About this exercise =
Please find all lines in the data that hold the string "weight" and copy them.

[Collected data]
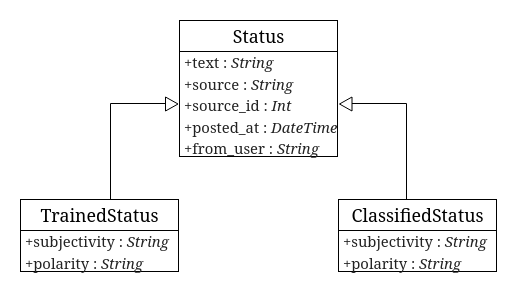
<!DOCTYPE html>
<html lang="en">
<head>
<meta charset="utf-8">
<title>Status class diagram</title>
<style>
:root {
  --paper: #fff;
  --line: #000;
  --title: #000;
  --attribute: #222;
}
* { box-sizing: border-box; margin: 0; padding: 0; }
html, body { width: 524px; height: 294px; overflow: hidden; background: var(--paper); }
.diagram {
  position: relative;
  width: 524px;
  height: 294px;
  font-family: "Noto Serif", serif;
}
.connectors {
  position: absolute;
  inset: 0;
  fill: none;
  stroke: var(--line);
  stroke-width: 1;
}
.arrowhead { fill: var(--paper); }
.class-box {
  position: absolute;
  width: 159px;
  border: 1px solid var(--line);
}
.status { left: 179px; top: 20px; height: 137px; }
.trained { left: 20px; top: 199px; height: 73px; }
.classified { left: 338px; top: 199px; height: 73px; }
.class-box h2 {
  height: 31px;
  border-bottom: 1px solid var(--line);
  font-size: 17.8px;
  font-weight: 400;
  line-height: 30px;
  text-align: center;
  white-space: nowrap;
  color: var(--title);
}
.class-box ul {
  padding-left: 4px;
  list-style: none;
  font-size: 14.8px;
  line-height: 21.5px;
  white-space: nowrap;
  color: var(--attribute);
}
</style>
</head>
<body>
<main class="diagram">
  <svg class="connectors" width="524" height="294" viewBox="0 0 524 294" aria-hidden="true">
    <polyline points="110.5,200 110.5,103.5 165,103.5"/>
    <polygon class="arrowhead" points="165.5,97 178,104 165.5,111"/>
    <polyline points="406.5,200 406.5,103.5 352,103.5"/>
    <polygon class="arrowhead" points="352,97 339.5,104 352,111"/>
  </svg>

  <section class="class-box status">
    <h2>Status</h2>
    <ul>
      <li>+text : <i>String</i></li>
      <li>+source : <i>String</i></li>
      <li>+source_id : <i>Int</i></li>
      <li>+posted_at : <i>DateTime</i></li>
      <li>+from_user : <i>String</i></li>
    </ul>
  </section>

  <section class="class-box trained">
    <h2>TrainedStatus</h2>
    <ul>
      <li>+subjectivity : <i>String</i></li>
      <li>+polarity : <i>String</i></li>
    </ul>
  </section>

  <section class="class-box classified">
    <h2>ClassifiedStatus</h2>
    <ul>
      <li>+subjectivity : <i>String</i></li>
      <li>+polarity : <i>String</i></li>
    </ul>
  </section>
</main>
</body>
</html>
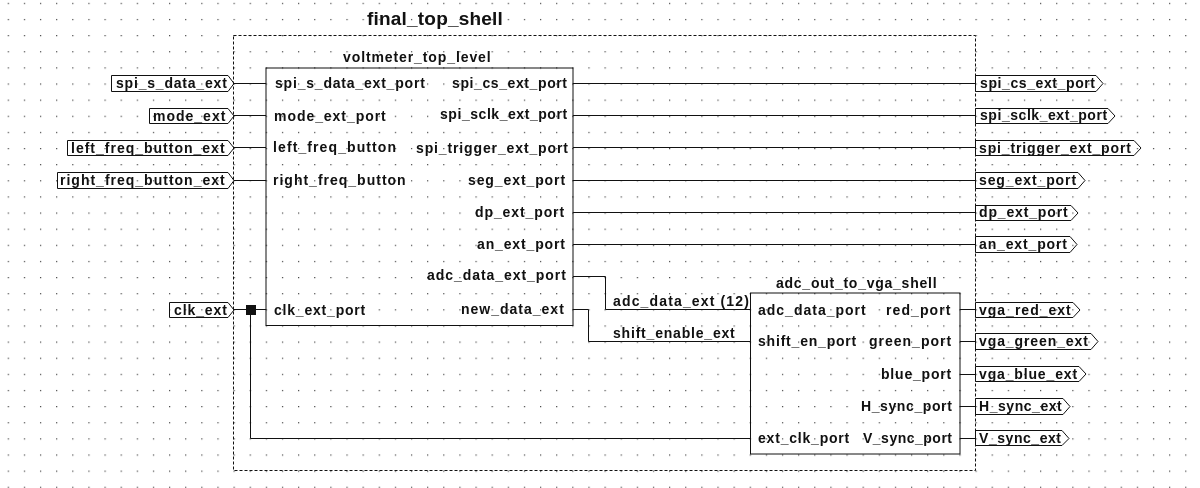
<!DOCTYPE html>
<html lang="en">
<head>
<meta charset="utf-8">
<title>final_top_shell block diagram</title>
<style>
:root { --paper: #fff; --ink: #111; --dot: #444; }
* { box-sizing: border-box; margin: 0; padding: 0; }
html, body { width: 1200px; height: 488px; overflow: hidden; background: var(--paper); }
.diagram { position: relative; width: 1200px; height: 488px; overflow: hidden; color: var(--ink); font: bold 14px/18px "Liberation Sans", Arial, sans-serif; }
.wiring { position: absolute; inset: 0; display: block; }
.grid-dot { fill: var(--dot); }
.wires, .blocks, .tags, .shell { fill: none; stroke: var(--ink); stroke-width: 1; }
.shell { stroke-dasharray: 3 2; }
.junction { fill: var(--ink); }
ul { list-style: none; }
.label { position: absolute; left: var(--x); top: calc(var(--y) - 9px); letter-spacing: var(--track); white-space: nowrap; font-size: 14px; font-weight: bold; line-height: 18px; }
.shell-title { font-size: 19px; }
</style>
</head>
<body>
<main class="diagram">
  <svg class="wiring" width="1200" height="488" viewBox="0 0 1200 488" aria-hidden="true">
    <defs>
      <pattern id="dot-grid" x="7.7" y="2.8" width="16.13" height="16.13" patternUnits="userSpaceOnUse">
        <rect class="grid-dot" width="1.2" height="1.2"/>
      </pattern>
    </defs>
    <rect width="1200" height="488" fill="url(#dot-grid)"/>
    <rect class="shell" x="233.5" y="35.5" width="742" height="435"/>
    <g class="blocks">
      <rect x="266" y="68" width="307" height="257.5"/>
      <rect x="750.5" y="293" width="209.5" height="161"/>
    </g>
    <g class="wires">
      <path d="M234 83.5H266M234 115.5H266M234 147.5H266M234 180.5H266M234 309.5H266"/>
      <path d="M573 83.5H976M573 115.5H976M573 147.5H976M573 180.5H976M573 212.5H976M573 244.5H976"/>
      <path d="M573 276.5H605.5V309.5H751"/>
      <path d="M573 309.5H588.5V341.5H751"/>
      <path d="M250.5 310V438.5H751"/>
      <path d="M960 309.5H976M960 341.5H976M960 374.5H976M960 406.5H976M960 438.5H976"/>
    </g>
    <rect class="junction" x="246" y="305" width="10" height="10"/>
    <g class="tags">
      <polygon points="111.5,75.5 228,75.5 234,83.5 228,91.5 111.5,91.5"/>
      <polygon points="149.5,108.5 228,108.5 234,116 228,123.5 149.5,123.5"/>
      <polygon points="67.5,140.5 228,140.5 234,148 228,155.5 67.5,155.5"/>
      <polygon points="57.5,172.5 228,172.5 234,180.5 228,188.5 57.5,188.5"/>
      <polygon points="169.5,302.5 228,302.5 234,310 228,317.5 169.5,317.5"/>
      <polygon points="975.5,75.5 1096,75.5 1103,83.5 1096,91.5 975.5,91.5"/>
      <polygon points="975.5,108.5 1108,108.5 1115,116 1108,123.5 975.5,123.5"/>
      <polygon points="975.5,140.5 1134,140.5 1141,148 1134,155.5 975.5,155.5"/>
      <polygon points="975.5,172.5 1078,172.5 1085,180.5 1078,188.5 975.5,188.5"/>
      <polygon points="975.5,205.5 1071,205.5 1078,213 1071,220.5 975.5,220.5"/>
      <polygon points="975.5,236.5 1070,236.5 1077,244.5 1070,252.5 975.5,252.5"/>
      <polygon points="975.5,302.5 1073,302.5 1080,310 1073,317.5 975.5,317.5"/>
      <polygon points="975.5,333.5 1091,333.5 1098,341.5 1091,349.5 975.5,349.5"/>
      <polygon points="975.5,366.5 1079,366.5 1086,374 1079,381.5 975.5,381.5"/>
      <polygon points="975.5,398.5 1063,398.5 1070,406.5 1063,414.5 975.5,414.5"/>
      <polygon points="975.5,430.5 1062,430.5 1069,438.5 1062,445.5 975.5,445.5"/>
    </g>
  </svg>

  <h1 class="label shell-title" style="--x:367px;--y:19px;--track:.2px">final_top_shell</h1>

  <ul class="input-tags">
    <li class="label" style="--x:116px;--y:83px;--track:.8px">spi_s_data_ext</li>
    <li class="label" style="--x:153px;--y:116px;--track:1px">mode_ext</li>
    <li class="label" style="--x:71px;--y:148px;--track:1px">left_freq_button_ext</li>
    <li class="label" style="--x:60px;--y:180px;--track:1px">right_freq_button_ext</li>
    <li class="label" style="--x:174px;--y:310px;--track:.9px">clk_ext</li>
  </ul>

  <section class="voltmeter-block">
    <h2 class="label" style="--x:343px;--y:57px;--track:.9px">voltmeter_top_level</h2>
    <ul class="input-ports">
      <li class="label" style="--x:275px;--y:83px;--track:.8px">spi_s_data_ext_port</li>
      <li class="label" style="--x:274px;--y:116px;--track:.95px">mode_ext_port</li>
      <li class="label" style="--x:273px;--y:147px;--track:1.1px">left_freq_button</li>
      <li class="label" style="--x:273px;--y:180px;--track:1px">right_freq_button</li>
      <li class="label" style="--x:274px;--y:310px;--track:.8px">clk_ext_port</li>
    </ul>
    <ul class="output-ports">
      <li class="label" style="--x:452px;--y:83px;--track:.6px">spi_cs_ext_port</li>
      <li class="label" style="--x:440px;--y:114px;--track:.55px">spi_sclk_ext_port</li>
      <li class="label" style="--x:416px;--y:148px;--track:.87px">spi_trigger_ext_port</li>
      <li class="label" style="--x:468px;--y:180px;--track:.9px">seg_ext_port</li>
      <li class="label" style="--x:475px;--y:212px;--track:.9px">dp_ext_port</li>
      <li class="label" style="--x:477px;--y:244px;--track:.86px">an_ext_port</li>
      <li class="label" style="--x:427px;--y:275px;--track:.95px">adc_data_ext_port</li>
      <li class="label" style="--x:461px;--y:309px;--track:1px">new_data_ext</li>
    </ul>
  </section>

  <ul class="signal-names">
    <li class="label" style="--x:613px;--y:301px;--track:1.15px">adc_data_ext (12)</li>
    <li class="label" style="--x:613px;--y:333px;--track:.8px">shift_enable_ext</li>
  </ul>

  <section class="vga-block">
    <h2 class="label" style="--x:776px;--y:283px;--track:.75px">adc_out_to_vga_shell</h2>
    <ul class="input-ports">
      <li class="label" style="--x:758px;--y:310px;--track:1px">adc_data_port</li>
      <li class="label" style="--x:758px;--y:341px;--track:.8px">shift_en_port</li>
      <li class="label" style="--x:758px;--y:438px;--track:.8px">ext_clk_port</li>
    </ul>
    <ul class="output-ports">
      <li class="label" style="--x:886px;--y:310px;--track:1.1px">red_port</li>
      <li class="label" style="--x:869px;--y:341px;--track:1px">green_port</li>
      <li class="label" style="--x:881px;--y:374px;--track:.8px">blue_port</li>
      <li class="label" style="--x:861px;--y:406px;--track:.6px">H_sync_port</li>
      <li class="label" style="--x:863px;--y:438px;--track:.5px">V_sync_port</li>
    </ul>
  </section>

  <ul class="output-tags">
    <li class="label" style="--x:980px;--y:83px;--track:.6px">spi_cs_ext_port</li>
    <li class="label" style="--x:980px;--y:115px;--track:.55px">spi_sclk_ext_port</li>
    <li class="label" style="--x:979px;--y:148px;--track:.87px">spi_trigger_ext_port</li>
    <li class="label" style="--x:979px;--y:180px;--track:.9px">seg_ext_port</li>
    <li class="label" style="--x:979px;--y:212px;--track:.85px">dp_ext_port</li>
    <li class="label" style="--x:979px;--y:244px;--track:.86px">an_ext_port</li>
    <li class="label" style="--x:979px;--y:310px;--track:1px">vga_red_ext</li>
    <li class="label" style="--x:979px;--y:341px;--track:.9px">vga_green_ext</li>
    <li class="label" style="--x:979px;--y:374px;--track:.85px">vga_blue_ext</li>
    <li class="label" style="--x:979px;--y:406px;--track:.55px">H_sync_ext</li>
    <li class="label" style="--x:979px;--y:438px;--track:.55px">V_sync_ext</li>
  </ul>
</main>
</body>
</html>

Response =
  font-weight: 400;
.label { position: absolute; left: var(--x); top: calc(var(--y) - 9px); letter-spacing: var(--track); white-space: nowrap; font-size: 14px; font-weight: bold; line-height: 18px; }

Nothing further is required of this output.